Records for processing below:

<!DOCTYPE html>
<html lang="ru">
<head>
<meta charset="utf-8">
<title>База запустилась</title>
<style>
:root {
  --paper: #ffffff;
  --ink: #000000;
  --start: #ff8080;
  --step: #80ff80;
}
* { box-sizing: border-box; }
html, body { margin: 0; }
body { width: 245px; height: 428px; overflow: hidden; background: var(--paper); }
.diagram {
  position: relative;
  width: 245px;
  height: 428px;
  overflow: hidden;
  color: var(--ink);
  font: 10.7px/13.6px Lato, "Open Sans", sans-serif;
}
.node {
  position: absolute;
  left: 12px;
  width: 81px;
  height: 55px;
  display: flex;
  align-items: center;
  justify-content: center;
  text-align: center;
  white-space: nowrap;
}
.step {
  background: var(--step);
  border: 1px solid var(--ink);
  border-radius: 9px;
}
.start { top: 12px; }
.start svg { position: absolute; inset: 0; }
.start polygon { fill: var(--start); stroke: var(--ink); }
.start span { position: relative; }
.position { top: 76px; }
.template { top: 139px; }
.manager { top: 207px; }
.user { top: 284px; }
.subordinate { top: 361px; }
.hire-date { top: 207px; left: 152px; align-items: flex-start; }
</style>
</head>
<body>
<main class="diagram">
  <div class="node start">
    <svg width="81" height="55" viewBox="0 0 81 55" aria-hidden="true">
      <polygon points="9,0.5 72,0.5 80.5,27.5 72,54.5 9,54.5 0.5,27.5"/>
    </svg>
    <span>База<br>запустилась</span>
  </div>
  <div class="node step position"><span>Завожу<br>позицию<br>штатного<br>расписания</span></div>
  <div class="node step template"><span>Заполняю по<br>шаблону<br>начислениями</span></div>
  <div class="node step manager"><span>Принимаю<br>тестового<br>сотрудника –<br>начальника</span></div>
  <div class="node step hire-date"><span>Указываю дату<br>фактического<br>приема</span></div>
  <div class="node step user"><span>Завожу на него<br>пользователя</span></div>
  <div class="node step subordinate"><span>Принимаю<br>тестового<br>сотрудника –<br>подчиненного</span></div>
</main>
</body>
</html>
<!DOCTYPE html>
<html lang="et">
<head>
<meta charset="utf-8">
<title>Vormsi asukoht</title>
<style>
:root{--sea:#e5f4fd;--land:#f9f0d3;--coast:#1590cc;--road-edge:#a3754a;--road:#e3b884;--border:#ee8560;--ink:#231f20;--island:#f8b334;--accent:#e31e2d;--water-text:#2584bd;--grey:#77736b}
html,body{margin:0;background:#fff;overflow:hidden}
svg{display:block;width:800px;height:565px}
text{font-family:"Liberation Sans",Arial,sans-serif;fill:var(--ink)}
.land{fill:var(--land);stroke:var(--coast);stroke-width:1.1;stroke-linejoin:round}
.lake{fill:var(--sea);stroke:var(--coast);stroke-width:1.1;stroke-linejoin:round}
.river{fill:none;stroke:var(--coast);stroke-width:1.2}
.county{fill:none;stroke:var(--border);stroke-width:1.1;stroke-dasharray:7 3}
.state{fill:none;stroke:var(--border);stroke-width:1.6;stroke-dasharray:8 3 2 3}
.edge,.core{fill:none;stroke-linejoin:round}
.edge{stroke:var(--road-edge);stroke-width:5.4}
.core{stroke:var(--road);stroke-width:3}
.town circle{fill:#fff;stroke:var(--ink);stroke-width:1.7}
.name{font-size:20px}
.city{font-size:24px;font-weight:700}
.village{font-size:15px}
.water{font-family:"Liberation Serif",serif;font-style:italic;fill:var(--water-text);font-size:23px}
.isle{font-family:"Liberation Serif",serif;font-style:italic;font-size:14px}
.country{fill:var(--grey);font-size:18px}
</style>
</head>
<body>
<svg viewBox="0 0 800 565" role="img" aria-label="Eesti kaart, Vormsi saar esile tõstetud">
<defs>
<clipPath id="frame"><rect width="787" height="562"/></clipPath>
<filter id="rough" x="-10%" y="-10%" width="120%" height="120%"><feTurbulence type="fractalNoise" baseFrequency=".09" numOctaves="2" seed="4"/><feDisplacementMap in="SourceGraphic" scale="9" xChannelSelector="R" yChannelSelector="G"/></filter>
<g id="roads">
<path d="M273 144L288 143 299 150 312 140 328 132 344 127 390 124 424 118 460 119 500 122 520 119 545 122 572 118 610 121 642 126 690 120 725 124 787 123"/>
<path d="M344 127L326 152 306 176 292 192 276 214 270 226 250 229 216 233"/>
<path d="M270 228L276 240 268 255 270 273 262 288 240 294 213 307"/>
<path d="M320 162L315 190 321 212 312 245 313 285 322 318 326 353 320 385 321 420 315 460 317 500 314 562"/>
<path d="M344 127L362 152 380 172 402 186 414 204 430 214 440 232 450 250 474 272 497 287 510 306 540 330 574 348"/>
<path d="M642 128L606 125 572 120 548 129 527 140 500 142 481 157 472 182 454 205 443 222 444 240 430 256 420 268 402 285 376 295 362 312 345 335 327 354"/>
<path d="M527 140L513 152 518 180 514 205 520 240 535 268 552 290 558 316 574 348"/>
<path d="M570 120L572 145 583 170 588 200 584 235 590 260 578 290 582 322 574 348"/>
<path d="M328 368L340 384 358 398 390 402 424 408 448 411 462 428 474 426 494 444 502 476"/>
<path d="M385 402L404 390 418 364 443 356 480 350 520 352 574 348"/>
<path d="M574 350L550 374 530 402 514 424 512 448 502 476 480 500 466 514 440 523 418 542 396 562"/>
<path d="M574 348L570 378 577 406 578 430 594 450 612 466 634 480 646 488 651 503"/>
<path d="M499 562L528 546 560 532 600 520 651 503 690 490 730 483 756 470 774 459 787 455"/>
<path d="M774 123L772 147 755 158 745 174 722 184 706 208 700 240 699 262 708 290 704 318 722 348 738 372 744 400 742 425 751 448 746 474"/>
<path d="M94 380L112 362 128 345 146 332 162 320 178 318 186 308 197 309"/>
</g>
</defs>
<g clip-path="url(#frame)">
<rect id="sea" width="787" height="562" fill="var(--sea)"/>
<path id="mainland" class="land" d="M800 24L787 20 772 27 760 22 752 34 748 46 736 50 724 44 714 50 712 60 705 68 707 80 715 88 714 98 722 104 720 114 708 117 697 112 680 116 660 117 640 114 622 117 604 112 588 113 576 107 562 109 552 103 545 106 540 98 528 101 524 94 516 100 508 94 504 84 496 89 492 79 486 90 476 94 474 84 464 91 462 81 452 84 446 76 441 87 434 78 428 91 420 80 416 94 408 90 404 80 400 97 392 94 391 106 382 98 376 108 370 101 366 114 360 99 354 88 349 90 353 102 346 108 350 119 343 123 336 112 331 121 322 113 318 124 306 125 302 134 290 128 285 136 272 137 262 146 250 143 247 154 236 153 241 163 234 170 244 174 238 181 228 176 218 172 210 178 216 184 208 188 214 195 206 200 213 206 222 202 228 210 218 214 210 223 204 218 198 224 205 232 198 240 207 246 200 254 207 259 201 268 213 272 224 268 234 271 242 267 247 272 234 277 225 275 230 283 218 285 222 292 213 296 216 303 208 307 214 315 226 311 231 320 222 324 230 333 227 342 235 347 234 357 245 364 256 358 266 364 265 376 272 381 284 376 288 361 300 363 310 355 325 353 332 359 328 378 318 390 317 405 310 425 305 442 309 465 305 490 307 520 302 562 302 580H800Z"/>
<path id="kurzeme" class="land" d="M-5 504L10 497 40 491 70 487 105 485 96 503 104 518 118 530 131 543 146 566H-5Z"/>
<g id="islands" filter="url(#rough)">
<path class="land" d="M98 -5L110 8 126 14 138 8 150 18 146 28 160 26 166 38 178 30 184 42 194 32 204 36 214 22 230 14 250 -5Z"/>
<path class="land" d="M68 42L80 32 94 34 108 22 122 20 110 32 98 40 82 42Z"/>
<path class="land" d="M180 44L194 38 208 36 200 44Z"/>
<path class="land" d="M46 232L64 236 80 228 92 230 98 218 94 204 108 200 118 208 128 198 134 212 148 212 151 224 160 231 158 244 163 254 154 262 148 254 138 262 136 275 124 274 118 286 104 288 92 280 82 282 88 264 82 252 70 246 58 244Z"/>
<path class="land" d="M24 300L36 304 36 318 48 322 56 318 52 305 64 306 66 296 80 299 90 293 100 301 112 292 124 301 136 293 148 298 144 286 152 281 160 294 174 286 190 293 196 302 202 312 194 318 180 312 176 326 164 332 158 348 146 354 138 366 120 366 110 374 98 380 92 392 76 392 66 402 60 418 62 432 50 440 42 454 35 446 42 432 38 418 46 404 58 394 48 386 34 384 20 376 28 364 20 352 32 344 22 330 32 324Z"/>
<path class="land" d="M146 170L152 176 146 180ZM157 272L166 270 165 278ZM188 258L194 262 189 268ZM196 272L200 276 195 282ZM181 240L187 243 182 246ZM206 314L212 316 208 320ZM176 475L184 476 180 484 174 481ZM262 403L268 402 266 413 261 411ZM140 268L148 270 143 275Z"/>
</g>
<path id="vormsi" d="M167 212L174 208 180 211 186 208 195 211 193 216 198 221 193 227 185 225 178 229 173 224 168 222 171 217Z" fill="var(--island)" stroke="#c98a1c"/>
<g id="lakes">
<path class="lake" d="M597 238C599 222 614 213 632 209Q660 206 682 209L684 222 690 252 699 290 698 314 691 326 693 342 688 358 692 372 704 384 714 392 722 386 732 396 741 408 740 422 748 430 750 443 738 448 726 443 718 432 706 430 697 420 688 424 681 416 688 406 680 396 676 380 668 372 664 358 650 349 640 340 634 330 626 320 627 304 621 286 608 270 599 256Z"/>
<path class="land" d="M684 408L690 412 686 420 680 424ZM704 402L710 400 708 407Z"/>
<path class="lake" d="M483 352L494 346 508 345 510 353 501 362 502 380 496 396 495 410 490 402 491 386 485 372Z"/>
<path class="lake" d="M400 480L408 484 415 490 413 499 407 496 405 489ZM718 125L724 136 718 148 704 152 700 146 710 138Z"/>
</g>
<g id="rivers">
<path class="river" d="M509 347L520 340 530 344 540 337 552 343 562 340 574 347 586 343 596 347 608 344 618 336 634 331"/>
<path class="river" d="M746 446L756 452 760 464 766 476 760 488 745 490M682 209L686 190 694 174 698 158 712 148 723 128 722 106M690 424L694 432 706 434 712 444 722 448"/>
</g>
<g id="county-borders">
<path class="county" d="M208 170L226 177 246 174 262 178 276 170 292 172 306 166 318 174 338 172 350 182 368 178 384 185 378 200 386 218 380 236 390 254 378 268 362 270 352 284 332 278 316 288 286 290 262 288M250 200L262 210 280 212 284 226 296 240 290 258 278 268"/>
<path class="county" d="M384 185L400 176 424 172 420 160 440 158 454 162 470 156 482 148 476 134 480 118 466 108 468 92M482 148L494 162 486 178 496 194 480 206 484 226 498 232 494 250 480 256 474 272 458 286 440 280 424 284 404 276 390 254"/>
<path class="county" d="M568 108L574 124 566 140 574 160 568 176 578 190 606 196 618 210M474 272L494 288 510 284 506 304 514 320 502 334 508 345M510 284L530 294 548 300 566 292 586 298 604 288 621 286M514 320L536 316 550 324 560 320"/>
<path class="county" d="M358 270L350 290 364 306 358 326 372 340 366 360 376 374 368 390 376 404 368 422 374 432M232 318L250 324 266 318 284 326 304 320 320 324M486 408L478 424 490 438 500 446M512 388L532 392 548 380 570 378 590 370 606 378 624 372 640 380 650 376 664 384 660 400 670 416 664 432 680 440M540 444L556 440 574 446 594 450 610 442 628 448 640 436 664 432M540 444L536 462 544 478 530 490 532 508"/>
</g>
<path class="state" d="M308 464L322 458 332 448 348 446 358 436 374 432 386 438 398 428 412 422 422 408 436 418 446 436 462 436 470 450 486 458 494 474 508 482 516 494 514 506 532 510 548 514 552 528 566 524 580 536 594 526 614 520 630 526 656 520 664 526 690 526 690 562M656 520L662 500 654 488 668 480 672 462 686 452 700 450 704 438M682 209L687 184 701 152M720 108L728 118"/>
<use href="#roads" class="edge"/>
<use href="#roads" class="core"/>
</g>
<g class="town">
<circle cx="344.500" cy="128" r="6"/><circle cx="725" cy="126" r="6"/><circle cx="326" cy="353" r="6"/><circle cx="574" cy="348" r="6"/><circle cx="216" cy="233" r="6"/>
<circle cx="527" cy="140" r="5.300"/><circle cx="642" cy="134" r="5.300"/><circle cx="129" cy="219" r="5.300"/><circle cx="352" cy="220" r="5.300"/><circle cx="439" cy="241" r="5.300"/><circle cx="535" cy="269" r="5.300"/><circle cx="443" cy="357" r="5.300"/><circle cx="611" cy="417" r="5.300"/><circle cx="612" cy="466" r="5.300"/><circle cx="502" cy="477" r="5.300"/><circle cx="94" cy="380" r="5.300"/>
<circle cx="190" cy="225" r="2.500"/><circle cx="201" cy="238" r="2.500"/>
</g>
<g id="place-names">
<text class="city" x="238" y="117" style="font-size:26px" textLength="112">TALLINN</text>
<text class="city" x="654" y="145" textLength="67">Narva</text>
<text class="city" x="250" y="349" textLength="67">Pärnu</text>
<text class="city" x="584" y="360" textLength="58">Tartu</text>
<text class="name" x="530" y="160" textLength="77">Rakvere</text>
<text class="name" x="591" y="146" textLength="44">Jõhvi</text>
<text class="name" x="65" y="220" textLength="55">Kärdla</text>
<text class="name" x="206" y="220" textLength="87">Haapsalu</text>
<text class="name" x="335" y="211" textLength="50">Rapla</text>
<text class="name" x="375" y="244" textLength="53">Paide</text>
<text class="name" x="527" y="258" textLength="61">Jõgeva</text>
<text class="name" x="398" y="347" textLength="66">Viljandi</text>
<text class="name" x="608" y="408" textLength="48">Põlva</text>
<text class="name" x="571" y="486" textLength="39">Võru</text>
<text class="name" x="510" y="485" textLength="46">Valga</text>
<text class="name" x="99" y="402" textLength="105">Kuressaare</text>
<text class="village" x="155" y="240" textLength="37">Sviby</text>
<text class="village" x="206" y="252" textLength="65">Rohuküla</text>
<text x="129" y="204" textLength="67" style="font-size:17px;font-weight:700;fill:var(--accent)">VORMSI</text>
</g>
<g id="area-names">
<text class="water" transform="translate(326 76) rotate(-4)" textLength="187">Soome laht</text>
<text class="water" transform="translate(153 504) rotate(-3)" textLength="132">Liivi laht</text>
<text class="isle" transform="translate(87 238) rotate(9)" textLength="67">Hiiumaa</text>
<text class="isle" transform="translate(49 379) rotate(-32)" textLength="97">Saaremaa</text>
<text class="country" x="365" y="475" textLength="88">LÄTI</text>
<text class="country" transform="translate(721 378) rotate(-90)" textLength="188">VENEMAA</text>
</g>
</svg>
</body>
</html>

End of Records for processing.

__What to produce__.
Check every line above for the string "paper" and copy those that have it.

__Solution to this task__.
  --paper: #ffffff;
body { width: 245px; height: 428px; overflow: hidden; background: var(--paper); }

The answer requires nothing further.